**TO DO**. Give the number of lines in the records below that include "translate". Reply with that number alone.

(PROVIDED ENTRIES begins)

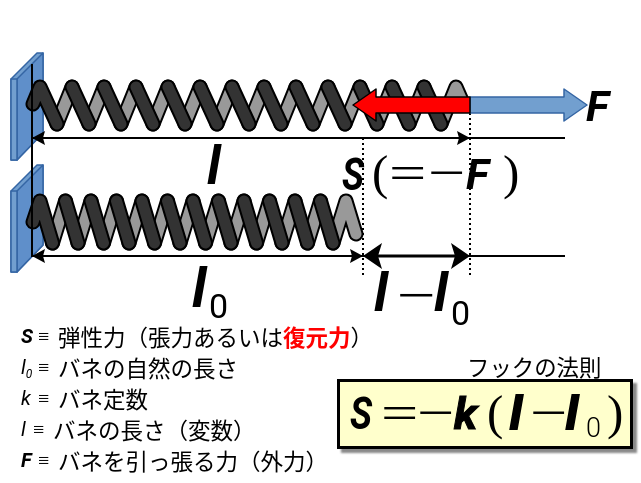
<!DOCTYPE html>
<html lang="ja">
<head>
<meta charset="utf-8">
<title>フックの法則</title>
<style>
:root {
  --ink: #000;
  --paper: #fff;
  --red: #f00;
  --blue: #729fcf;
  --blue-face: #5f8fca;
  --blue-edge: #3465a4;
  --coil-front: #333;
  --coil-rear: #999;
  --note: #ffffcc;
  --shadow: #8a8a8a;
  --latin: Roboto, "Open Sans", sans-serif;
  --math: "Liberation Serif", serif;
  --kana: "Noto Sans CJK JP", sans-serif;
}
* { box-sizing: border-box; margin: 0; padding: 0; }
html, body { width: 641px; height: 483px; overflow: hidden; background: var(--paper); }
.board { position: relative; width: 641px; height: 483px; overflow: hidden; color: var(--ink); }
.diagram { position: absolute; inset: 0; display: block; }

.label { position: absolute; line-height: 1; white-space: nowrap; }
.var { font-family: var(--latin); font-weight: 700; font-style: italic; }
.sub { font-family: var(--latin); font-weight: 400; }
.op { font-family: var(--math); }
.wide { transform: scaleX(1.35); transform-origin: 0 50%; }
.narrow { transform: scaleX(.82); transform-origin: 0 50%; }

.legend { position: absolute; left: 21px; top: 321px; list-style: none; }
.legend li { display: flex; align-items: center; height: 31px; white-space: nowrap; }
.legend .symbol { font: italic 400 20px/31px var(--latin); width: 17px; }
.legend .bold { font-weight: 700; }
.legend .symbol.thin { width: 12px; }
.legend sub { font-size: 12px; line-height: 0; vertical-align: -4px; }
.legend .equiv { font: 400 20px/31px var(--math); width: 20px; }
.legend .meaning { font: 400 22.5px/31px var(--kana); }
.legend strong { color: var(--red); font-weight: 700; }

.law-title { position: absolute; left: 467px; top: 351px; font: 500 22.4px/31px var(--kana); white-space: nowrap; }
.law {
  position: absolute; left: 337px; top: 379px; width: 296px; height: 70px;
  background: var(--note); border: 3px solid var(--ink);
  box-shadow: 4px 4px 2px var(--shadow);
}
</style>
</head>
<body>
<main class="board">
  <svg class="diagram" width="641" height="483" viewBox="0 0 641 483" role="img" aria-label="伸びたバネと自然長のバネ">
    <defs>
      <g id="wall" stroke="var(--blue-edge)" stroke-width="1.5" stroke-linejoin="round">
        <path d="M11 79L37 53H43V133L17 160H11Z" fill="var(--blue)"/>
        <path d="M17 79L43 53V133L17 160Z" fill="var(--blue-face)"/>
        <path d="M11 79H17V160H11Z" fill="var(--blue)"/>
      </g>
      <path id="long-rear" d="M57 124l15-37m17 37l15-37m17 37l15-37m17 37l15-37m17 37l15-37m17 37l15-37m17 37l15-37m17 37l15-37m17 37l15-37m17 37l15-37m17 37l15-37m17 37l15-37m17 37l15-37l7 16"/>
      <path id="long-front" d="M33 104L40 87l17 37m15-37l17 37m15-37l17 37m15-37l17 37m15-37l17 37m15-37l17 37m15-37l17 37m15-37l17 37m15-37l17 37m15-37l17 37m15-37l17 37m15-37l17 37m15-37l17 37"/>
      <path id="short-rear" d="M52.5 243l13-42m12.5 42l13-42m12.5 42l13-42m12.5 42l13-42m12.5 42l13-42m12.5 42l13-42m12.5 42l13-42m12.5 42l13-42m12.5 42l13-42m12.5 42l13-42m12.5 42l13-42m12.5 42l13-42l10 33"/>
      <path id="short-front" d="M33 222L40 201l12.5 42m13-42l12.5 42m13-42l12.5 42m13-42l12.5 42m13-42l12.5 42m13-42l12.5 42m13-42l12.5 42m13-42l12.5 42m13-42l12.5 42m13-42l12.5 42m13-42l12.5 42m13-42l12.5 42"/>
      <path id="tip" d="M0 0L13-7L11 0L13 7Z"/>
      <path id="big-tip" d="M0 0L19-13L15 0L19 13Z"/>
    </defs>

    <use href="#wall"/>
    <use href="#wall" y="112"/>

    <g class="springs" fill="none" stroke-linecap="round" stroke-linejoin="round">
      <g stroke="var(--ink)" stroke-width="15">
        <use href="#long-rear"/>
        <use href="#short-rear"/>
      </g>
      <g stroke="var(--coil-rear)" stroke-width="11">
        <use href="#long-rear"/>
        <use href="#short-rear"/>
      </g>
      <g stroke="var(--ink)" stroke-width="15">
        <use href="#long-front"/>
        <use href="#short-front"/>
      </g>
      <g stroke="var(--coil-front)" stroke-width="11">
        <use href="#long-front"/>
        <use href="#short-front"/>
      </g>
    </g>

    <g class="dimensions" stroke="var(--ink)" stroke-width="2">
      <line x1="32" y1="64" x2="32" y2="257"/>
      <line x1="32" y1="138" x2="565" y2="138"/>
      <line x1="32" y1="256" x2="565" y2="256"/>
      <line x1="376" y1="256" x2="456" y2="256" stroke-width="3"/>
      <path d="M363 138V277M470 113V277" fill="none" stroke-dasharray="2 3"/>
    </g>
    <g class="tips" fill="var(--ink)">
      <use href="#tip" transform="translate(32 138)"/>
      <use href="#tip" transform="translate(470 138) scale(-1 1)"/>
      <use href="#tip" transform="translate(32 256)"/>
      <use href="#tip" transform="translate(363 256) scale(-1 1)"/>
      <use href="#big-tip" transform="translate(363 256)"/>
      <use href="#big-tip" transform="translate(470 256) scale(-1 1)"/>
    </g>

    <g class="forces" stroke-width="1.5" stroke-linejoin="round">
      <path d="M470 97H564V89L587 105L564 121V113H470Z" fill="var(--blue)" stroke="var(--blue-edge)"/>
      <path d="M470 97H376V89L353 105L376 121V113H470Z" fill="var(--red)" stroke="var(--ink)"/>
    </g>
  </svg>

  <span class="label var" style="left:586px;top:85px;font-size:43px">F</span>
  <span class="label var" style="left:207px;top:140px;font-size:53px">l</span>

  <span class="label var narrow" style="left:342px;top:152px;font-size:45px">S</span>
  <span class="label op" style="left:372px;top:148px;font-size:49px">(</span>
  <span class="label op wide" style="left:389px;top:148px;font-size:49px">=</span>
  <span class="label op wide" style="left:428px;top:148px;font-size:49px">−</span>
  <span class="label var" style="left:466px;top:153px;font-size:43px">F</span>
  <span class="label op" style="left:503px;top:148px;font-size:49px">)</span>

  <span class="label var" style="left:192px;top:260px;font-size:56px">l</span>
  <span class="label sub" style="left:209px;top:289px;font-size:34px">0</span>

  <span class="label var" style="left:374px;top:266px;font-size:54px">l</span>
  <span class="label op wide" style="left:397px;top:270px;font-size:51px">−</span>
  <span class="label var" style="left:434px;top:266px;font-size:54px">l</span>
  <span class="label sub" style="left:451px;top:296px;font-size:34px">0</span>

  <ul class="legend">
    <li><span class="symbol bold">S</span><span class="equiv">≡</span><span class="meaning">弾性力（張力あるいは<strong>復元力</strong>）</span></li>
    <li><span class="symbol">l<sub>0</sub></span><span class="equiv">≡</span><span class="meaning">バネの自然の長さ</span></li>
    <li><span class="symbol">k</span><span class="equiv">≡</span><span class="meaning">バネ定数</span></li>
    <li><span class="symbol thin">l</span><span class="equiv">≡</span><span class="meaning">バネの長さ（変数）</span></li>
    <li><span class="symbol bold">F</span><span class="equiv">≡</span><span class="meaning">バネを引っ張る力（外力）</span></li>
  </ul>

  <h1 class="law-title">フックの法則</h1>
  <div class="law">
    <span class="label var narrow" style="left:10px;top:9px;font-size:45px">S</span>
    <span class="label op wide" style="left:41px;top:6px;font-size:49px">=</span>
    <span class="label op wide" style="left:77px;top:6px;font-size:49px">−</span>
    <span class="label var" style="left:114px;top:9px;font-size:45px;-webkit-text-stroke:1px">k</span>
    <span class="label op" style="left:147px;top:6px;font-size:49px">(</span>
    <span class="label var" style="left:170px;top:8px;font-size:46px;-webkit-text-stroke:2px">l</span>
    <span class="label op wide" style="left:190px;top:6px;font-size:49px">−</span>
    <span class="label var" style="left:226px;top:8px;font-size:46px;-webkit-text-stroke:2px">l</span>
    <span class="label sub" style="left:246px;top:33px;font-size:27px;font-weight:300">0</span>
    <span class="label op" style="left:267px;top:6px;font-size:49px">)</span>
  </div>
</main>
</body>
</html>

(PROVIDED ENTRIES ends)

**TASK RESPONSE**. 6